I love collecting story prompts and activities because they have applications across the spectrum of the kinds of things I explore here, on A Storied Career. Organizational practitioners can use them as warmups/icebreakers or to get at deeper objectives. Memoirists and journalers can use them to get their creative juices flowing and explore aspects of themselves they may want to write about. Careerists can use them to learn more about themselves so they can convey their authenticity to employers. The list goes on…

Here are some nice ones I’ve encountered. More to come tomorrow: offers a whole slew of Storytelling Games and prompts, from activities that use no props, like “Cast of Thousands,” to storytelling board games, roleplaying games, and games that use decks of cards.

Joe McKeever describes 10 ways for preachers to sharpen their storytelling skills, taken from Austin Tucker’s book, The Preacher as Storyteller; however, I can see uses for these activities outside the pulpit:

  1. Summarize a short story.
  2. Turn a cartoon or comic strip into a narrative.
  3. Place a quotation in its historical context.
  4. Glean from leisure reading and TV time.
  5. Quote a verse of a hymn or other poetry in its narrative setting.
  6. Use one of the elements of narrative to brighten exposition.
  7. Try your hand at creating a parable, a fable, or an allegory.
  8. Narrate in a few sentences your own thoughts on the passing parade of life.
  9. Use your testimony or the testimony of others.
  10. Recast a news story.

In a list of 100 Useful Web Tools for Writers, Laura Milligan includes a section called Finding Inspiration that offers links to idea prompts and inspirational tools.

From an article on this year’s International Day for Sharing Life Stories back in May, the story prompt, “Miracle Story,” “a story centered by what, by its impact on your life and/or surprise, felt like a ‘miracle’ to the teller.”

“Evergreena” in her blog, Evergreena’s Journal, describes a game she invented with her brother in which they both start a writing a novel with the same title and characters and race to get to the 50,000-word mark. “Whoever gets there first is the winner.” She notes they both finished in six days in 2007 and five days in 2008. I know it’s not easy to write 50,000 words in five to six days, and I’m not sure what purpose this activity serves, yet I find it oddly compelling.

Thomas Clifford once kicked off a blog entry with the question: “Do you remember the exact moment you knew what you wanted to do for the rest of your life?” What a great story prompt! And I do remember my moment. A story I wrote in third grade, “Our Funny Dinner,” was published in the school paper. From that moment on, I knew I wanted to be a writer.

Katie Neuman described in a blog entry a Charlie Rose lecture in which he revealed his secrets of storytelling. The list of Rose-inspired questions Neuman devised to apply to her field works as a set of story prompts for products, services, businesses, and job-seekers:

    • Explain to me what your [product/service/self] does and why it excites you.
    • Tell me the moment you realized there was a need to invent this new [product/service/self] because you had a vision of something that could be.
    • Tell me the moment you saw on your [customers’/employers’] faces that your [product/service/self] would change their lives.
    • Take me back to what it was like when you were first getting the [product/service/self] off the ground.
    • You joined the [entity] years after it was up and running.
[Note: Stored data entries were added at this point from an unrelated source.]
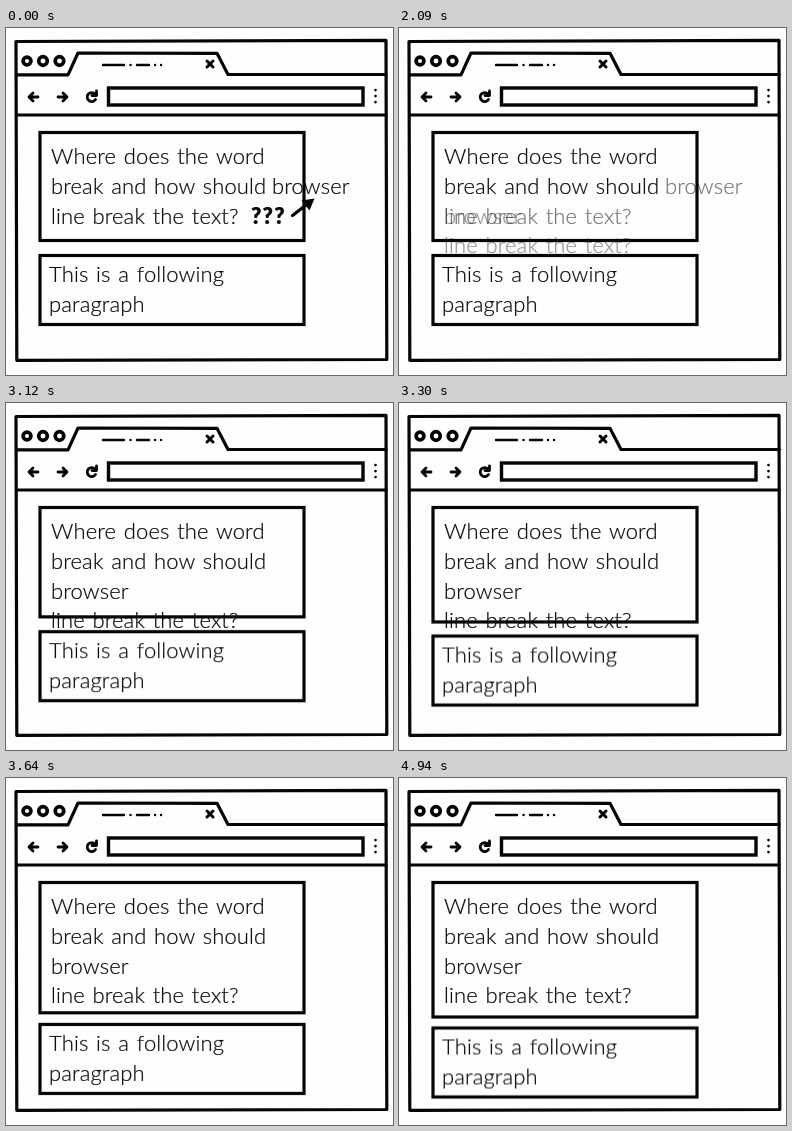
Recreate the animation shown at these times as an HTML page. Size 387 by 347 pixels, loop 5560 ms.

```html
<!DOCTYPE html>
<html lang="en">
<head>
<meta charset="utf-8">
<title>Where does the word break?</title>
<style>
  html, body { margin: 0; width: 100%; height: 100%; overflow: hidden; background: #fefdff; }
  svg { display: block; width: 100%; height: 100%; }
  text {
    font: 300 22px Lato, "Open Sans", sans-serif;
    letter-spacing: .12px; word-spacing: 1.6px;
    fill: #0a0a0a; stroke: #0a0a0a; stroke-width: .2px;
  }
  .ink { fill: none; stroke: #050505; stroke-width: 3.2; stroke-linecap: round; stroke-linejoin: round; }
  .box { stroke-linejoin: miter; }
  .solid { fill: #050505; stroke: none; }
  .marks text { font-weight: 900; letter-spacing: 1.2px; }

  .before, .after, .marks, .grow, .push { animation: 5560ms linear infinite both; }
  .before { animation-name: fade-out; }
  .after { animation-name: fade-in; }
  .marks { animation-name: vanish; }
  .grow { animation-name: grow; }
  .push { animation-name: push; }

  /* Text reflows from 1940 to 2450 ms */
  @keyframes fade-out {
    0% { opacity: 1; }
    34.89% { opacity: 1; animation-timing-function: ease-out; }
    44.06%, 100% { opacity: 0; }
  }
  @keyframes fade-in {
    0% { opacity: 0; }
    34.89% { opacity: 0; animation-timing-function: ease-out; }
    44.06%, 100% { opacity: 1; }
  }
  @keyframes vanish {
    0%, 34.89% { opacity: 1; }
    37.2%, 100% { opacity: 0; }
  }
  /* Boxes make room from 2940 to 3940 ms */
  @keyframes grow {
    0% { height: 108px; }
    52.88% { height: 108px; animation-timing-function: cubic-bezier(.5, 0, .5, 1); }
    70.86%, 100% { height: 134.5px; }
  }
  @keyframes push {
    0% { transform: translateY(0); }
    52.88% { transform: translateY(0); animation-timing-function: cubic-bezier(.5, 0, .5, 1); }
    70.86%, 100% { transform: translateY(22.5px); }
  }
</style>
</head>
<body>
<svg viewBox="0 0 387 347">
  <!-- Browser window -->
  <g class="ink">
    <path d="M10 13.5 L380 12.3 L380.8 331.5 L10.8 332.3 Z"/>
    <path d="M11 46.8 H62 L72 25 L211 25.3 L222 46.5 H380 M11 87 H380"/>
    <g stroke-width="3.7">
      <circle cx="21" cy="33" r="3.9"/>
      <circle cx="37" cy="33" r="4.3"/>
      <circle cx="53.5" cy="33" r="4.3"/>
    </g>
    <path style="stroke-width:2.4" d="M97 37 H118 M124.5 37 h.1 M131 37 H143 M149 37 h.1 M155 37 h.1"/>
    <path style="stroke-width:3" d="M201 33 l6 6 M207 33 l-6 6"/>
    <path style="stroke-width:2.8" d="M32 69 H23 m4 -4 l-4 4 l4 4 M52 69 H61 m-4 -4 l4 4 l-4 4"/>
    <path style="stroke-width:2.8" d="M89 66 A4.5 4.5 0 1 0 89.5 71.5 M90.5 63 V67.5 H86"/>
    <rect class="box" x="102.5" y="60" width="254.5" height="17" style="stroke-width:3.4"/>
    <path style="stroke-width:2.7" d="M369.5 62 v.1 M369.5 68 v.1 M369.5 74 v.1"/>
  </g>

  <!-- First paragraph -->
  <rect class="ink box grow" x="34" y="104.5" width="264" height="108"/>
  <text x="45" y="136">Where does the word</text>
  <text x="45" y="166">break and how should</text>
  <g class="before">
    <text x="266" y="166">browser</text>
    <text x="45" y="195.5">line break the text?</text>
  </g>
  <g class="after">
    <text x="45" y="195.5">browser</text>
    <text x="45" y="225">line break the text?</text>
  </g>
  <g class="marks">
    <text x="245" y="195.5">???</text>
    <path class="ink" d="M286.5 187.5 L300 177"/>
    <path class="solid" d="M308.5 170.5 L295.5 172.5 L303.5 182.5 Z"/>
  </g>

  <!-- Second paragraph -->
  <g class="push">
    <rect class="ink box" x="34" y="227.5" width="264" height="69"/>
    <text x="43" y="254">This is a following</text>
    <text x="43" y="284">paragraph</text>
  </g>
</svg>
</body>
</html>
```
Take me back to the moment when you realized you just had to be a part of realizing this vision.

More story prompts and activities tomorrow.